Across the following data, state how many lines include the word "root". Provide the number alone.

Records shown:
┄┄┄┄┄┄┄┄┄┄
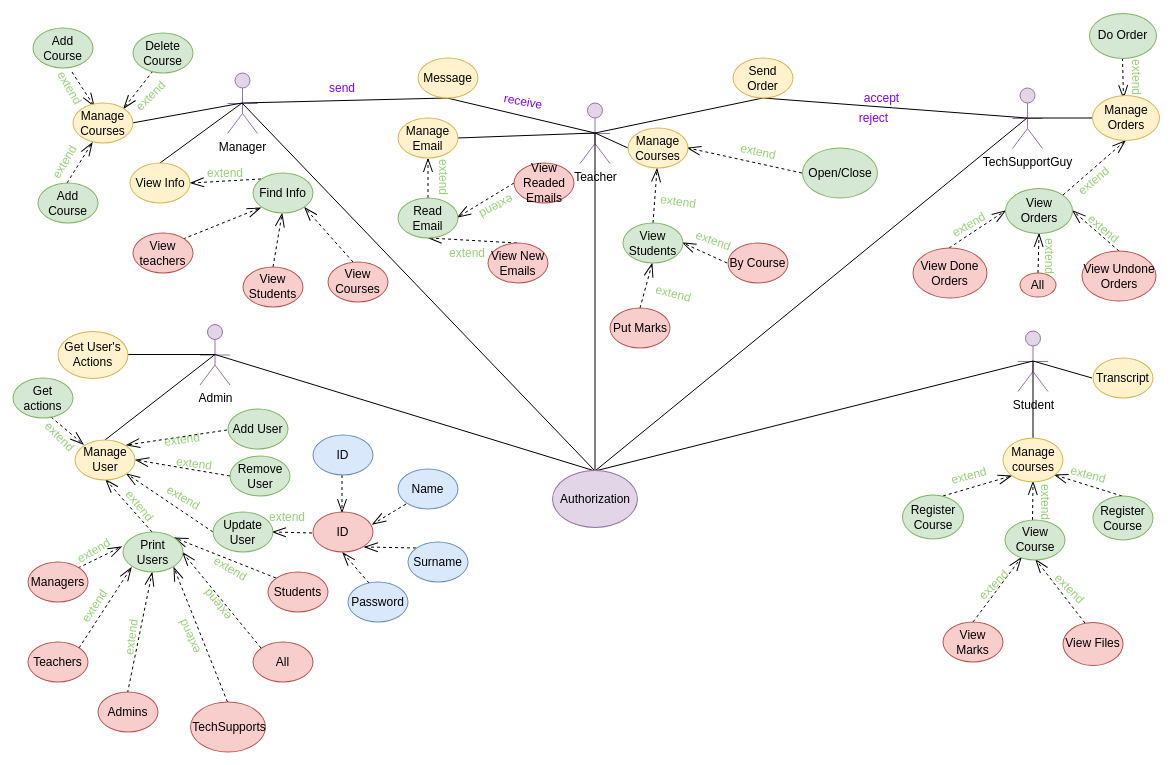
<!DOCTYPE html>
<html lang="en">
<head>
<meta charset="utf-8">
<title>Use case diagram</title>
<style>
:root{--ink:#000;--extend:#97d077;--verb:#7f00ff;
--yellow:#fff2cc;--yellow-line:#d6b656;--green:#d5e8d4;--green-line:#82b366;
--red:#f8cecc;--red-line:#b85450;--blue:#dae8fc;--blue-line:#6c8ebf;
--purple:#e1d5e7;--purple-line:#9673a6}
*{box-sizing:border-box}
html,body{margin:0}
body{width:1172px;height:765px;overflow:hidden;background:#fff}
.diagram{position:relative;width:1172px;height:765px;overflow:hidden;font:12px/15px "Liberation Sans",Arial,sans-serif;color:var(--ink)}
.lines{position:absolute;left:0;top:0}
.association{fill:none;stroke:var(--ink)}
.extends{fill:none;stroke:var(--ink);stroke-dasharray:3 3}
.extends path{marker-end:url(#arrow)}
.actors{fill:none;stroke:var(--purple-line)}
.case,.actor,.extend,.verb{position:absolute;left:var(--x);top:var(--y);transform:translate(-50%,-50%) rotate(var(--r,0deg));white-space:pre;text-align:center}
.case{display:flex;align-items:center;justify-content:center;width:var(--w,61px);height:var(--h,41px);border:1px solid;border-radius:50%}
.yellow{background:var(--yellow);border-color:var(--yellow-line)}
.green{background:var(--green);border-color:var(--green-line)}
.red{background:var(--red);border-color:var(--red-line)}
.blue{background:var(--blue);border-color:var(--blue-line)}
.purple{background:var(--purple);border-color:var(--purple-line)}
.extend{color:var(--extend)}
.verb{color:var(--verb)}
</style>
</head>
<body>
<main class="diagram">
<svg class="lines" width="1172" height="765" viewBox="0 0 1172 765" aria-hidden="true">
<defs>
<marker id="arrow" markerUnits="userSpaceOnUse" markerWidth="16" markerHeight="12" refX="14" refY="6" orient="auto"><path d="M1 1.5L14 6L1 10.5" fill="none" stroke="#000"/></marker>
<g id="person"><circle r="7.5" fill="#e1d5e7"/><path d="M0 7.5V33L-15 53M0 33L15 53M-15 23H15"/></g>
</defs>
<g class="actors">
<use href="#person" x="242.5" y="80.5"/>
<use href="#person" x="595" y="110.5"/>
<use href="#person" x="1027.5" y="95.5"/>
<use href="#person" x="215" y="332"/>
<use href="#person" x="1033" y="338.5"/>
</g>
<g class="association">
<path d="M132 123L242 103L447 98L595 133L763 98L1027 118H1092"/>
<path d="M242 103L160 163M242 103L595 471"/>
<path d="M457 138L595 133L628 148M595 133V471"/>
<path d="M1027 118L595 471L1033 361L1092 378M1033 361V438"/>
<path d="M127 354.5H215L105 440M215 354.5L595 471"/>
</g>
<g class="extends">
<path d="M72 72L94 106"/>
<path d="M153 71L124 108"/>
<path d="M67 183L92 143"/>
<path d="M261 179L191 183"/>
<path d="M183 239L260 208"/>
<path d="M273 267L282 214"/>
<path d="M353 262L305 208"/>
<path d="M428 198V159"/>
<path d="M514 183L458 217"/>
<path d="M517 243L429 238"/>
<path d="M802 173L688 148"/>
<path d="M653 223L657 169"/>
<path d="M727 263L683 243"/>
<path d="M640 308L652 264"/>
<path d="M1122.5 58L1123.5 98"/>
<path d="M1063 195L1125 141"/>
<path d="M949 248L1005 211"/>
<path d="M1038 273L1039 234"/>
<path d="M1119 251L1073 211"/>
<path d="M51 417L83 444"/>
<path d="M227 430L127 445"/>
<path d="M230 476L136 460"/>
<path d="M213 532L127 474"/>
<path d="M152 532L106 480"/>
<path d="M312 533L273 532"/>
<path d="M342 475V512"/>
<path d="M406 504L373 524"/>
<path d="M416 548L365 547"/>
<path d="M369 583L343 553"/>
<path d="M78 568L121 547"/>
<path d="M79 648L131 568"/>
<path d="M127.5 693L152 573"/>
<path d="M227.5 702L174 568"/>
<path d="M261 648L183 553"/>
<path d="M276 578L175 538"/>
<path d="M943 496L1011 476"/>
<path d="M1122 496L1055 475"/>
<path d="M1032.5 520L1033 482"/>
<path d="M973 622L1021 558"/>
<path d="M1085 623L1036 560"/>
</g>
</svg>

<!-- Actors -->
<span class="actor" style="--x:242.5px;--y:147px">Manager</span>
<span class="actor" style="--x:595.5px;--y:177px">Teacher</span>
<span class="actor" style="--x:1027.5px;--y:162px">TechSupportGuy</span>
<span class="actor" style="--x:215.5px;--y:398px">Admin</span>
<span class="actor" style="--x:1033.5px;--y:405px">Student</span>

<!-- Manager use cases -->
<div class="case green" style="--x:62.5px;--y:48px">Add
Course</div>
<div class="case green" style="--x:162.5px;--y:53px">Delete
Course</div>
<div class="case yellow" style="--x:102.5px;--y:123px">Manage
Courses</div>
<div class="case green" style="--x:67.5px;--y:203px">Add
Course</div>
<div class="case yellow" style="--x:160px;--y:183px">View Info</div>
<div class="case green" style="--x:282.5px;--y:193px">Find Info</div>
<div class="case red" style="--x:162.5px;--y:253px">View
teachers</div>
<div class="case red" style="--x:272.5px;--y:286.5px">View
Students</div>
<div class="case red" style="--x:357.5px;--y:281.5px">View
Courses</div>

<!-- Teacher use cases -->
<div class="case yellow" style="--x:447.5px;--y:78px">Message</div>
<div class="case yellow" style="--x:427.5px;--y:138px">Manage
Email</div>
<div class="case green" style="--x:427.5px;--y:218px">Read
Email</div>
<div class="case red" style="--x:544px;--y:183px">View
Readed
Emails</div>
<div class="case red" style="--x:517.5px;--y:263px">View New
Emails</div>
<div class="case yellow" style="--x:762.5px;--y:78px">Send
Order</div>
<div class="case yellow" style="--x:657.5px;--y:148px">Manage
Courses</div>
<div class="case green" style="--x:840px;--y:173px;--w:76px;--h:51px">Open/Close</div>
<div class="case green" style="--x:652.5px;--y:243px">View
Students</div>
<div class="case red" style="--x:757.5px;--y:263px">By Course</div>
<div class="case red" style="--x:640px;--y:328px">Put Marks</div>

<!-- Tech support use cases -->
<div class="case green" style="--x:1122.5px;--y:35.5px;--w:68px;--h:46px">Do Order</div>
<div class="case yellow" style="--x:1126px;--y:118px;--w:68px;--h:46px">Manage
Orders</div>
<div class="case green" style="--x:1039px;--y:210.5px;--w:68px;--h:46px">View
Orders</div>
<div class="case red" style="--x:949.5px;--y:273px;--w:75px;--h:51px">View Done
Orders</div>
<div class="case red" style="--x:1037.5px;--y:285px;--w:37px;--h:25px">All</div>
<div class="case red" style="--x:1119px;--y:276px;--w:75px;--h:51px">View Undone
Orders</div>

<!-- Admin use cases -->
<div class="case yellow" style="--x:92.5px;--y:354.5px;--w:71px;--h:48px">Get User's
Actions</div>
<div class="case green" style="--x:42.5px;--y:398px">Get
actions</div>
<div class="case yellow" style="--x:105px;--y:459.5px">Manage
User</div>
<div class="case green" style="--x:257.5px;--y:429px">Add User</div>
<div class="case green" style="--x:260px;--y:476px">Remove
User</div>
<div class="case green" style="--x:242.5px;--y:532px">Update
User</div>
<div class="case blue" style="--x:342.5px;--y:455px">ID</div>
<div class="case red" style="--x:342.5px;--y:532px">ID</div>
<div class="case blue" style="--x:427.5px;--y:489px">Name</div>
<div class="case blue" style="--x:437.5px;--y:562px">Surname</div>
<div class="case blue" style="--x:377.5px;--y:602px">Password</div>
<div class="case green" style="--x:152.5px;--y:552px">Print
Users</div>
<div class="case red" style="--x:57.5px;--y:582px">Managers</div>
<div class="case red" style="--x:57.5px;--y:662px">Teachers</div>
<div class="case red" style="--x:127.5px;--y:712px">Admins</div>
<div class="case red" style="--x:227.5px;--y:727px;--w:76px;--h:51px"> TechSupports</div>
<div class="case red" style="--x:282.5px;--y:662px">All</div>
<div class="case red" style="--x:297.5px;--y:592px">Students</div>

<!-- Student use cases -->
<div class="case yellow" style="--x:1122.5px;--y:378px">Transcript</div>
<div class="case yellow" style="--x:1033px;--y:459.5px;--h:45px">Manage
courses</div>
<div class="case green" style="--x:933px;--y:517px;--w:62px;--h:45px">Register
Course</div>
<div class="case green" style="--x:1122.5px;--y:518px;--h:45px">Register
Course</div>
<div class="case green" style="--x:1035px;--y:539.5px">View
Course</div>
<div class="case red" style="--x:972.5px;--y:642px">View
Marks</div>
<div class="case red" style="--x:1092.5px;--y:643.5px;--h:44px">View Files</div>

<!-- Shared login -->
<div class="case purple" style="--x:595px;--y:499px;--w:86px;--h:58px">Authorization</div>

<!-- Association labels -->
<span class="verb" style="--x:342px;--y:88px">send</span>
<span class="verb" style="--x:523px;--y:102px;--r:10deg">receive</span>
<span class="verb" style="--x:881.5px;--y:98px">accept</span>
<span class="verb" style="--x:873.5px;--y:118px">reject</span>

<!-- Extend labels -->
<span class="extend" style="--x:69px;--y:88px;--r:60deg">extend</span>
<span class="extend" style="--x:151px;--y:96px;--r:-45deg">extend</span>
<span class="extend" style="--x:65px;--y:162px;--r:-60deg">extend</span>
<span class="extend" style="--x:225px;--y:173px">extend</span>
<span class="extend" style="--x:441.5px;--y:177px;--r:90deg">extend</span>
<span class="extend" style="--x:496px;--y:206px;--r:152deg">extend</span>
<span class="extend" style="--x:467px;--y:253px">extend</span>
<span class="extend" style="--x:757.5px;--y:152px;--r:12deg">extend</span>
<span class="extend" style="--x:677.5px;--y:202px;--r:8deg">extend</span>
<span class="extend" style="--x:712.5px;--y:241px;--r:20deg">extend</span>
<span class="extend" style="--x:672.5px;--y:294px;--r:14deg">extend</span>
<span class="extend" style="--x:1134.5px;--y:77px;--r:90deg">extend</span>
<span class="extend" style="--x:1094px;--y:181px;--r:-40deg">extend</span>
<span class="extend" style="--x:968.5px;--y:225px;--r:-30deg">extend</span>
<span class="extend" style="--x:1047.5px;--y:256px;--r:90deg">extend</span>
<span class="extend" style="--x:1102.5px;--y:229px;--r:40deg">extend</span>
<span class="extend" style="--x:58.5px;--y:437px;--r:45deg">extend</span>
<span class="extend" style="--x:182px;--y:440px;--r:-8deg">extend</span>
<span class="extend" style="--x:194px;--y:464px;--r:7deg">extend</span>
<span class="extend" style="--x:183px;--y:498px;--r:30deg">extend</span>
<span class="extend" style="--x:139px;--y:506px;--r:50deg">extend</span>
<span class="extend" style="--x:287px;--y:517px">extend</span>
<span class="extend" style="--x:93.5px;--y:551px;--r:-30deg">extend</span>
<span class="extend" style="--x:94.5px;--y:606px;--r:-57deg">extend</span>
<span class="extend" style="--x:131.5px;--y:637px;--r:-82deg">extend</span>
<span class="extend" style="--x:189.5px;--y:636px;--r:-114deg">extend</span>
<span class="extend" style="--x:218px;--y:604px;--r:-129deg">extend</span>
<span class="extend" style="--x:230px;--y:569px;--r:30deg">extend</span>
<span class="extend" style="--x:969px;--y:476px;--r:-15deg">extend</span>
<span class="extend" style="--x:1087.5px;--y:475px;--r:15deg">extend</span>
<span class="extend" style="--x:1043.5px;--y:502px;--r:90deg">extend</span>
<span class="extend" style="--x:994px;--y:585px;--r:-45deg">extend</span>
<span class="extend" style="--x:1068.5px;--y:589px;--r:45deg">extend</span>
</main>
</body>
</html>
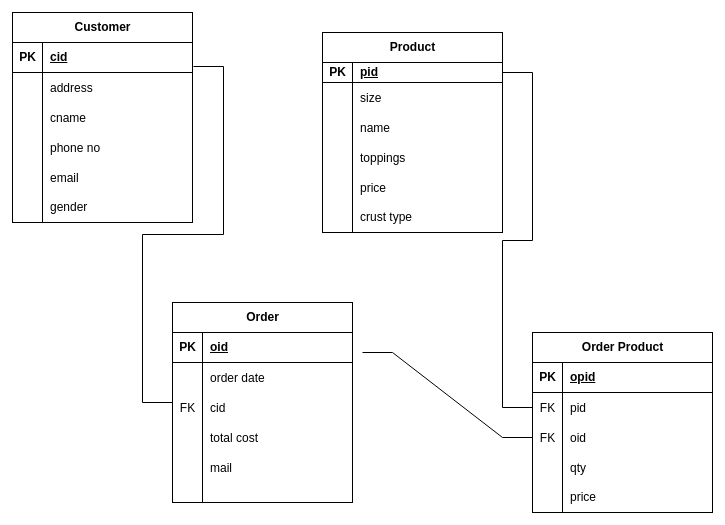
<!DOCTYPE html>
<html lang="en">
<head>
<meta charset="utf-8">
<title>Entity relationship diagram</title>
<style>
:root { --ink: #000; --paper: #fff; }
* { box-sizing: border-box; margin: 0; padding: 0; }
html, body { width: 725px; height: 525px; overflow: hidden; background: var(--paper); }
.diagram {
  position: relative; width: 725px; height: 525px;
  color: var(--ink);
  font: 12px/1 "Liberation Sans", Helvetica, Arial, sans-serif;
}
.connectors { position: absolute; inset: 0; fill: none; stroke: var(--ink); stroke-width: 1; }
.entity {
  position: absolute; width: 181px;
  display: flex; flex-direction: column;
  border: 1px solid var(--ink); background: var(--paper);
}
.entity h2 {
  flex: none; height: 30px; padding-bottom: 1px;
  display: flex; align-items: center; justify-content: center;
  font-size: 12px; font-weight: 700;
  border-bottom: 1px solid var(--ink);
}
.fields { flex: 1; display: flex; flex-direction: column; list-style: none; }
.fields li { flex: none; height: 30px; display: grid; grid-template-columns: 30px 1fr; }
.fields li:last-child { flex: 1; height: auto; }
.fields .primary { border-bottom: 1px solid var(--ink); font-weight: 700; }
.fields .compact { height: 20px; }
.key, .field { display: flex; align-items: center; padding-bottom: 1px; white-space: nowrap; }
.key { justify-content: center; border-right: 1px solid var(--ink); }
.field { padding-left: 7px; }
.primary .field { text-decoration: underline; }
.customer { left: 12px; top: 12px; height: 211px; }
.product { left: 322px; top: 32px; height: 201px; }
.order { left: 172px; top: 302px; height: 201px; }
.order-product { left: 532px; top: 332px; height: 181px; }
</style>
</head>
<body>
<main class="diagram">
  <svg class="connectors" width="725" height="525" viewBox="0 0 725 525" aria-hidden="true">
    <path d="M193.5 66.5H223.5V234.5H142.5V402.5H172.5"/>
    <path d="M502.5 72.5H532.5V240.5H502.5V407.5H532.5"/>
    <path d="M362.5 352.5H392.5L502.5 437.5H532.5"/>
  </svg>

  <section class="entity customer">
    <h2>Customer</h2>
    <ul class="fields">
      <li class="primary"><span class="key">PK</span><span class="field">cid</span></li>
      <li><span class="key"></span><span class="field">address</span></li>
      <li><span class="key"></span><span class="field">cname</span></li>
      <li><span class="key"></span><span class="field">phone no</span></li>
      <li><span class="key"></span><span class="field">email</span></li>
      <li><span class="key"></span><span class="field">gender</span></li>
    </ul>
  </section>

  <section class="entity product">
    <h2>Product</h2>
    <ul class="fields">
      <li class="primary compact"><span class="key">PK</span><span class="field">pid</span></li>
      <li><span class="key"></span><span class="field">size</span></li>
      <li><span class="key"></span><span class="field">name</span></li>
      <li><span class="key"></span><span class="field">toppings</span></li>
      <li><span class="key"></span><span class="field">price</span></li>
      <li><span class="key"></span><span class="field">crust type</span></li>
    </ul>
  </section>

  <section class="entity order">
    <h2>Order</h2>
    <ul class="fields">
      <li class="primary"><span class="key">PK</span><span class="field">oid</span></li>
      <li><span class="key"></span><span class="field">order date</span></li>
      <li><span class="key">FK</span><span class="field">cid</span></li>
      <li><span class="key"></span><span class="field">total cost</span></li>
      <li><span class="key"></span><span class="field">mail</span></li>
      <li><span class="key"></span><span class="field"></span></li>
    </ul>
  </section>

  <section class="entity order-product">
    <h2>Order Product</h2>
    <ul class="fields">
      <li class="primary"><span class="key">PK</span><span class="field">opid</span></li>
      <li><span class="key">FK</span><span class="field">pid</span></li>
      <li><span class="key">FK</span><span class="field">oid</span></li>
      <li><span class="key"></span><span class="field">qty</span></li>
      <li><span class="key"></span><span class="field">price</span></li>
    </ul>
  </section>
</main>
</body>
</html>
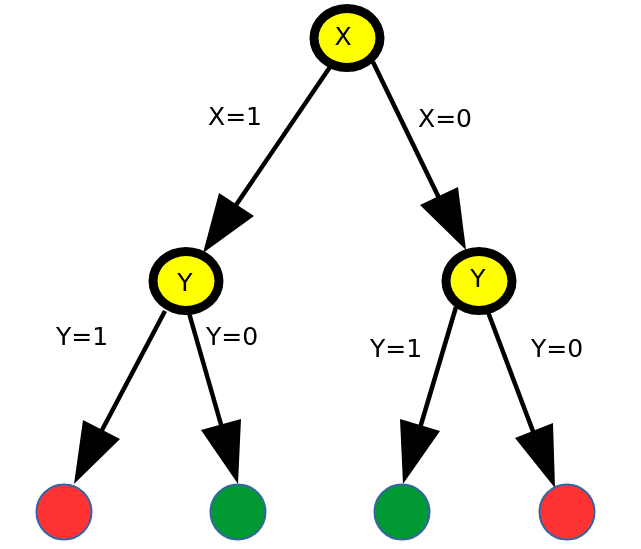
<!DOCTYPE html>
<html lang="en">
<head>
<meta charset="utf-8">
<title>Decision tree for X and Y</title>
<style>
:root {
  --paper: #ffffff;
  --ink: #000000;
  --decision: #ffff00;
  --red: #ff3333;
  --green: #009933;
  --leaf-line: #3465a4;
}
* { box-sizing: border-box; }
html, body { margin: 0; overflow: hidden; background: var(--paper); }
.tree {
  position: relative;
  width: 641px;
  height: 549px;
  overflow: hidden;
  background: var(--paper);
  color: var(--ink);
  font: 25px/30px "DejaVu Sans", sans-serif;
}
.branches { position: absolute; inset: 0; }
.branches line { stroke: var(--ink); stroke-width: 4.5; }
.branches polygon { fill: var(--ink); }
.node, .leaf, .label {
  position: absolute;
  left: var(--x);
  top: var(--y);
  transform: translate(-50%, -50%);
}
.node {
  display: flex;
  align-items: center;
  justify-content: center;
  width: 75px;
  height: 68px;
  border: 9px solid var(--ink);
  border-radius: 50%;
  background: var(--decision);
}
.node span { position: relative; left: var(--dx, 0); top: var(--dy, 0); }
.leaf {
  width: 57px;
  height: 57px;
  border: 2px solid var(--leaf-line);
  border-radius: 50%;
}
.red { background: var(--red); }
.green { background: var(--green); }
.label { white-space: nowrap; }
</style>
</head>
<body>
<main class="tree">
  <svg class="branches" width="641" height="549" viewBox="0 0 641 549" aria-hidden="true">
    <g id="root-branches">
      <line x1="330" y1="67" x2="234" y2="208"/>
      <polygon points="203,253 219,193 254,216"/>
      <line x1="373" y1="62" x2="440" y2="200"/>
      <polygon points="466,250 420,205 458,187"/>
    </g>
    <g id="left-branches">
      <line x1="165" y1="311" x2="101" y2="432"/>
      <polygon points="74,484 83,420 120,439"/>
      <line x1="189" y1="313" x2="222" y2="428"/>
      <polygon points="238,484 201,430 241,419"/>
    </g>
    <g id="right-branches">
      <line x1="456" y1="307" x2="420" y2="428"/>
      <polygon points="403,484 400,419 440,431"/>
      <line x1="488" y1="312" x2="534" y2="434"/>
      <polygon points="555,488 515,438 553,423"/>
    </g>
  </svg>

  <div class="node" style="--x:347px;--y:38px;--dx:-4px;--dy:-1px"><span>X</span></div>
  <div class="node" style="--x:186px;--y:281px;--dx:-1px;--dy:2px"><span>Y</span></div>
  <div class="node" style="--x:479px;--y:281px;--dx:-1px;--dy:-2px"><span>Y</span></div>

  <div class="label" style="--x:235px;--y:117px">X=1</div>
  <div class="label" style="--x:445px;--y:119px">X=0</div>
  <div class="label" style="--x:82px;--y:337px">Y=1</div>
  <div class="label" style="--x:232px;--y:337px">Y=0</div>
  <div class="label" style="--x:396px;--y:349px">Y=1</div>
  <div class="label" style="--x:557px;--y:349px">Y=0</div>

  <div class="leaf red" style="--x:64px;--y:512px"></div>
  <div class="leaf green" style="--x:238px;--y:512px"></div>
  <div class="leaf green" style="--x:402px;--y:512px"></div>
  <div class="leaf red" style="--x:567px;--y:512px"></div>
</main>
</body>
</html>
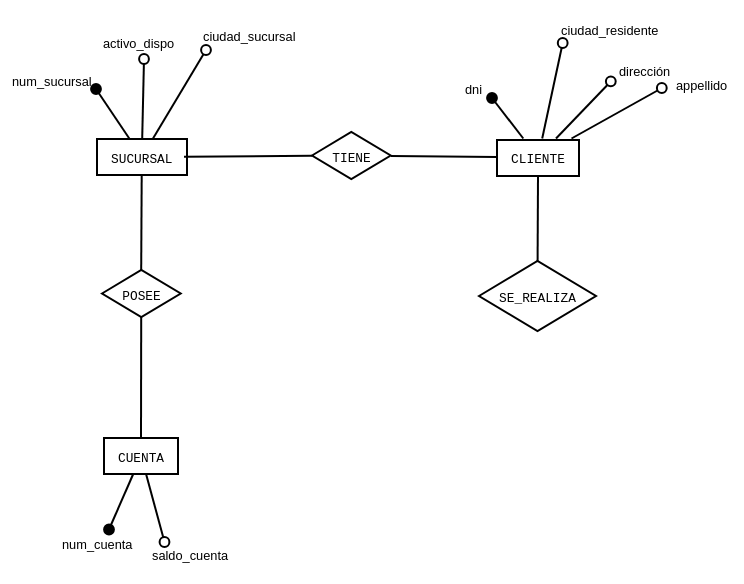
<!DOCTYPE html>
<html lang="es">
<head>
<meta charset="utf-8">
<title>Diagrama entidad-relación</title>
<style>
  :root { --ink: #000; --paper: #fff; }
  * { box-sizing: border-box; }
  html, body { margin: 0; background: var(--paper); }
  .diagram {
    position: relative; width: 744px; height: 584px; overflow: hidden;
    background: var(--paper); color: var(--ink);
    font: 12.8px/16px "Liberation Sans", sans-serif;
  }
  .shapes { position: absolute; inset: 0; stroke: var(--ink); stroke-width: 2; fill: var(--paper); }
  .key { fill: var(--ink); }
  .entity, .relation, .attribute { position: absolute; left: var(--x); top: var(--y); white-space: nowrap; }
  .entity, .relation {
    display: flex; align-items: center; justify-content: center;
    width: var(--w); height: var(--h); padding-top: 5px;
    font-family: "Liberation Mono", monospace;
  }
  .entity { border: 2px solid var(--ink); }
</style>
</head>
<body>
<main class="diagram">
  <div class="entity" style="--x:96px;--y:138px;--w:91.5px;--h:38px">SUCURSAL</div>
  <div class="entity" style="--x:496px;--y:138.5px;--w:84px;--h:38px">CLIENTE</div>
  <div class="entity" style="--x:103px;--y:437px;--w:76px;--h:38px">CUENTA</div>

  <svg class="shapes" width="744" height="584" viewBox="0 0 744 584" aria-hidden="true">
    <g class="relation-links">
      <line x1="184" y1="156.7" x2="312" y2="155.7"/>
      <line x1="391" y1="156" x2="497" y2="157"/>
      <line x1="141.7" y1="175" x2="141.2" y2="270"/>
      <line x1="141.2" y1="317" x2="141" y2="438"/>
      <line x1="538" y1="176" x2="537.6" y2="261"/>
    </g>
    <g class="attribute-links">
      <line x1="129.3" y1="138.5" x2="96" y2="89"/>
      <line x1="142.2" y1="138.5" x2="144" y2="59"/>
      <line x1="153" y1="138.5" x2="206" y2="50"/>
      <line x1="523.3" y1="138.5" x2="492" y2="98"/>
      <line x1="542.2" y1="138.5" x2="562.7" y2="43"/>
      <line x1="556" y1="138.5" x2="611" y2="81.3"/>
      <line x1="571.5" y1="138.5" x2="662" y2="88"/>
      <line x1="133" y1="474.5" x2="109" y2="529.5"/>
      <line x1="146.2" y1="474.5" x2="164.5" y2="542"/>
    </g>
    <g class="attribute-ends">
      <circle class="key" cx="96" cy="89" r="4.9"/>
      <circle cx="144" cy="59" r="4.9"/>
      <circle cx="206" cy="50" r="4.9"/>
      <circle class="key" cx="492" cy="98" r="4.9"/>
      <circle cx="562.7" cy="43" r="4.9"/>
      <circle cx="610.8" cy="81.3" r="4.9"/>
      <circle cx="661.8" cy="88" r="4.9"/>
      <circle class="key" cx="109" cy="529.5" r="4.9"/>
      <circle cx="164.5" cy="542" r="4.9"/>
    </g>
    <g class="relation-diamonds">
      <polygon points="312,155.5 351.3,132 390.7,155.5 351.3,179"/>
      <polygon points="102,293.5 141.3,270 180.7,293.5 141.3,317"/>
      <polygon points="479,296 537.5,261 596,296 537.5,331"/>
    </g>
  </svg>

  <div class="relation" style="--x:312px;--y:132px;--w:79px;--h:48px">TIENE</div>
  <div class="relation" style="--x:102px;--y:270px;--w:79px;--h:48px">POSEE</div>
  <div class="relation" style="--x:479px;--y:261px;--w:117px;--h:70px">SE_REALIZA</div>

  <span class="attribute" style="--x:12px;--y:74px">num_sucursal</span>
  <span class="attribute" style="--x:103px;--y:36px">activo_dispo</span>
  <span class="attribute" style="--x:203px;--y:29px">ciudad_sucursal</span>
  <span class="attribute" style="--x:465px;--y:82px">dni</span>
  <span class="attribute" style="--x:561px;--y:23px">ciudad_residente</span>
  <span class="attribute" style="--x:619px;--y:64px">dirección</span>
  <span class="attribute" style="--x:676px;--y:78px">appellido</span>
  <span class="attribute" style="--x:62px;--y:537px">num_cuenta</span>
  <span class="attribute" style="--x:152px;--y:548px">saldo_cuenta</span>
</main>
</body>
</html>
┄┄┄┄┄┄┄┄┄┄
Written solution: 5